As Xi’An is located on the Yellow River Plateau, we skirted the Yellow river a couple of times, and you could really see the awesome power and size of this river.  There was a rail bridge at one point that seemed to be over a kilometre long, just to cross the river.  Impressive.  The views were stunning, but unfortunately with the dust, and haze in the air, it limited the visibility somewhat.  Throughout the trip I have been plagued by the haze.  It’s almost impossible to shoot good pictures of landscapes, as they disappear into the haze so quickly.  As we approached Xi’An we were able to see Hua San, one of the holy mountains in China.  It was a massive ridge, and given the flat, undulating nature of everything around, it was all the more impressive. 

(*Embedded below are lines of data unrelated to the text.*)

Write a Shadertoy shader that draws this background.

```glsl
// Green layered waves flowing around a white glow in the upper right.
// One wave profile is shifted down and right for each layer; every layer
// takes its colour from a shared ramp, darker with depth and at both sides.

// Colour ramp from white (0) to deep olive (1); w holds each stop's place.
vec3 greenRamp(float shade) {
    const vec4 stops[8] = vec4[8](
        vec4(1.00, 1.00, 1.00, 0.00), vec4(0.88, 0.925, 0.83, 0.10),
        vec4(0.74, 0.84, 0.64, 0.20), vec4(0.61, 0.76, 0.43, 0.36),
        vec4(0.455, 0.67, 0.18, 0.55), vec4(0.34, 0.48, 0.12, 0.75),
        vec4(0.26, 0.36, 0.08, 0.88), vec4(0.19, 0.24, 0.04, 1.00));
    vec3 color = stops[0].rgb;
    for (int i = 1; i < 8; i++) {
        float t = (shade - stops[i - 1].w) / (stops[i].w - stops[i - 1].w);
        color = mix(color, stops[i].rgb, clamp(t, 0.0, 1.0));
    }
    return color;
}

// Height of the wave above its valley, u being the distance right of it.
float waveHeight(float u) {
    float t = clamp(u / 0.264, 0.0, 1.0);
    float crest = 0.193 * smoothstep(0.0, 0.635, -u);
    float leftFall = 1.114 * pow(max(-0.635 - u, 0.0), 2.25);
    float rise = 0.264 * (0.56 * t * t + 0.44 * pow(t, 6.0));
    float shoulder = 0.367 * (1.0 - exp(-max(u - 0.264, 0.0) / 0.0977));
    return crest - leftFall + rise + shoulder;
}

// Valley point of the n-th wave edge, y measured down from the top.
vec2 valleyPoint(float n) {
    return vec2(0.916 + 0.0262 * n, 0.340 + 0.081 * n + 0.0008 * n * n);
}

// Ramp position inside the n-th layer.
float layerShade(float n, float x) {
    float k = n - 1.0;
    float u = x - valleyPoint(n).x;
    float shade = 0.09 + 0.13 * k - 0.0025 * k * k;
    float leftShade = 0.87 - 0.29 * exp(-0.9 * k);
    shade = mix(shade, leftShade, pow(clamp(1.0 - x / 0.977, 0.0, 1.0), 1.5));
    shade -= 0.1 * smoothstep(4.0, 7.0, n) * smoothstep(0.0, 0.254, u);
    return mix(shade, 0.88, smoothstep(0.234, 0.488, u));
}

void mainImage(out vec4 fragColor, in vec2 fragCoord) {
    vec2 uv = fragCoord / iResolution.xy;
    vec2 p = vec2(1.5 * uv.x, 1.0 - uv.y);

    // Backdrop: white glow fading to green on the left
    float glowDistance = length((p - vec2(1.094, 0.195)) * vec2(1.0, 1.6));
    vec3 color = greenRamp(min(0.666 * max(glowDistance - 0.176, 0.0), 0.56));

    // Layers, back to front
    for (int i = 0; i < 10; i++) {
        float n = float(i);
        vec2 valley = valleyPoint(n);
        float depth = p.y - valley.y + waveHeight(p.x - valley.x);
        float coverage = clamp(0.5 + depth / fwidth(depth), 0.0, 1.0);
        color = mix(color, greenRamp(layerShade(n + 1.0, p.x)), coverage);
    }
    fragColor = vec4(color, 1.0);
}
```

Hua San:

Approaching Xi’An from Luoyang, you could tell that the air was more moist, as there was snow on the ground, and waterways appeared to hold more water than the dry arid environment from which we came.

Communist slogan on a toll booth – remarkable for the lack of these things:

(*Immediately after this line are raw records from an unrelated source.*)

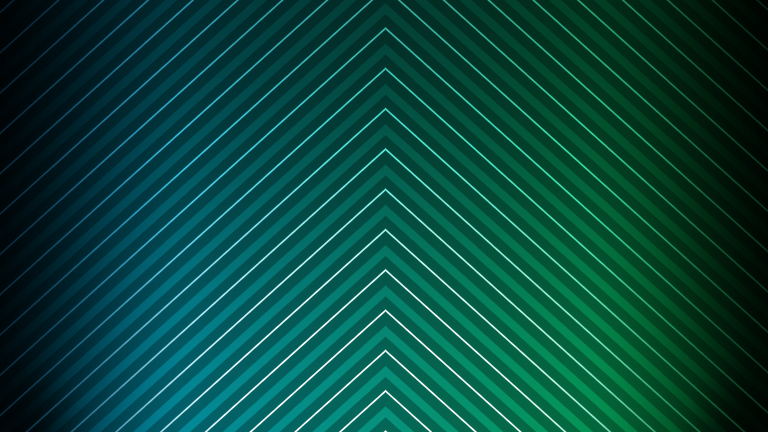
This background is drawn by a WebGL 2 fragment shader. Its source:

```glsl
#version 300 es
precision highp float;

uniform vec2 u_resolution;
out vec4 fragColor;

// Blend across three colour stops at 0, 0.5 and 1
vec3 ramp(vec3 left, vec3 middle, vec3 right, float x) {
    return x < 0.5 ? mix(left, middle, x * 2.0) : mix(middle, right, x * 2.0 - 1.0);
}

// Antialiased coverage of the inside of a signed distance
float coverage(float dist, float pixel) {
    return clamp(0.5 - dist / pixel, 0.0, 1.0);
}

void main() {
    vec2 uv = gl_FragCoord.xy / u_resolution;
    float aspect = u_resolution.x / u_resolution.y;
    float pixel = 1.0 / u_resolution.y;
    float depth = 1.0 - uv.y;

    // Repeated chevrons: phase is 0 on each bright line
    const float period = 0.0933;
    const float slope = 0.9;
    float chevron = depth - slope * abs(uv.x - 0.502) * aspect;
    float phase = fract((chevron - 0.0655) / period);
    float toNormal = period / sqrt(1.0 + slope * slope);
    float lineDist = min(phase, 1.0 - phase) * toNormal;
    float bandDist = (abs(phase - 0.515) - 0.135) * toNormal;

    // Dark sides, and light rising from the bottom
    float sides = smoothstep(-0.03, 0.26, uv.x) * smoothstep(-0.03, 0.25, 1.0 - uv.x);
    float light = mix(0.42, 1.0, smoothstep(-0.1, 1.05, depth));
    float corner = smoothstep(0.0, 0.22, length(vec2(min(uv.x, 1.0 - uv.x) * aspect, uv.y)));

    // Blue to teal to green backdrop with paler bands
    vec3 hue = ramp(vec3(0.0, 0.42, 0.58), vec3(0.02, 0.48, 0.41), vec3(0.01, 0.49, 0.17), uv.x);
    float band = coverage(bandDist, pixel);
    vec3 color = hue * light * mix(0.06, 1.0, sides * corner) * mix(0.84, 1.2, band);

    // Soft halo and thin lines, whitening towards the bottom centre
    vec3 tint = ramp(vec3(0.15, 0.62, 0.92), vec3(0.3, 0.92, 0.86), vec3(0.15, 0.8, 0.45), uv.x);
    vec2 fromGlow = (uv - vec2(0.48, 0.0)) * vec2(1.9, 1.15);
    vec3 lineColor = mix(tint, vec3(1.0), 1.0 - smoothstep(0.25, 0.85, length(fromGlow)));
    float strength = mix(0.35, 1.0, sides) * mix(0.75, 1.0, smoothstep(0.0, 0.4, depth));
    color += tint * 0.04 * strength * exp(-lineDist * 250.0);
    color = mix(color, lineColor * strength, coverage(lineDist - 0.0019, pixel) * mix(0.6, 1.0, sides));

    fragColor = vec4(color, 1.0);
}
```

We arrived in Xi’An, just  in time to see the sun set.  Due to high amount of dust in the air, it was bright red fireball, settling onto the city.  A great welcome to China’s ancient capital. 

Our first stop in the city was dinner.  Again – sumptuous 12 dish dinner.  We were whisked off to the hotel where we were to stay for the next two nights, and had 20 minutes to settle in before we were headed out to see a show of classical dances and music from the Tang dynasty.  Again, being low season, the show was not going to be held in a large auditorium, but rather a small raised stage in a restaurant.  Odd, but more intimate.  There were many tourists here.  Im guesing it’s te place that all the tours take their customers.  The show was elaborate, and the dancers excellent.  There were women dancers dancing the “silk dance”, and male dancers doing various percussion and dance routines.  The whole show was very good, and my vantage point afforded some excellent photo opportunities.

Silk Dance:

Home from the show, it was back to the hotel room, to transfer pictures, and write some more.  The usual yadda yadda.  Bed at 0130.  A bit late.

More pics at http://www.fotothing.com/dragonspeed

Advertisements

Actions

Information

Leave a Reply

Fill in your details below or click an icon to log in:

WordPress.com Logo

You are commenting using your WordPress.com account. Log Out / Change )

Twitter picture

You are commenting using your Twitter account. Log Out / Change )

Facebook photo

You are commenting using your Facebook account. Log Out / Change )

Google+ photo

You are commenting using your Google+ account. Log Out / Change )

Connecting to %s




%d bloggers like this: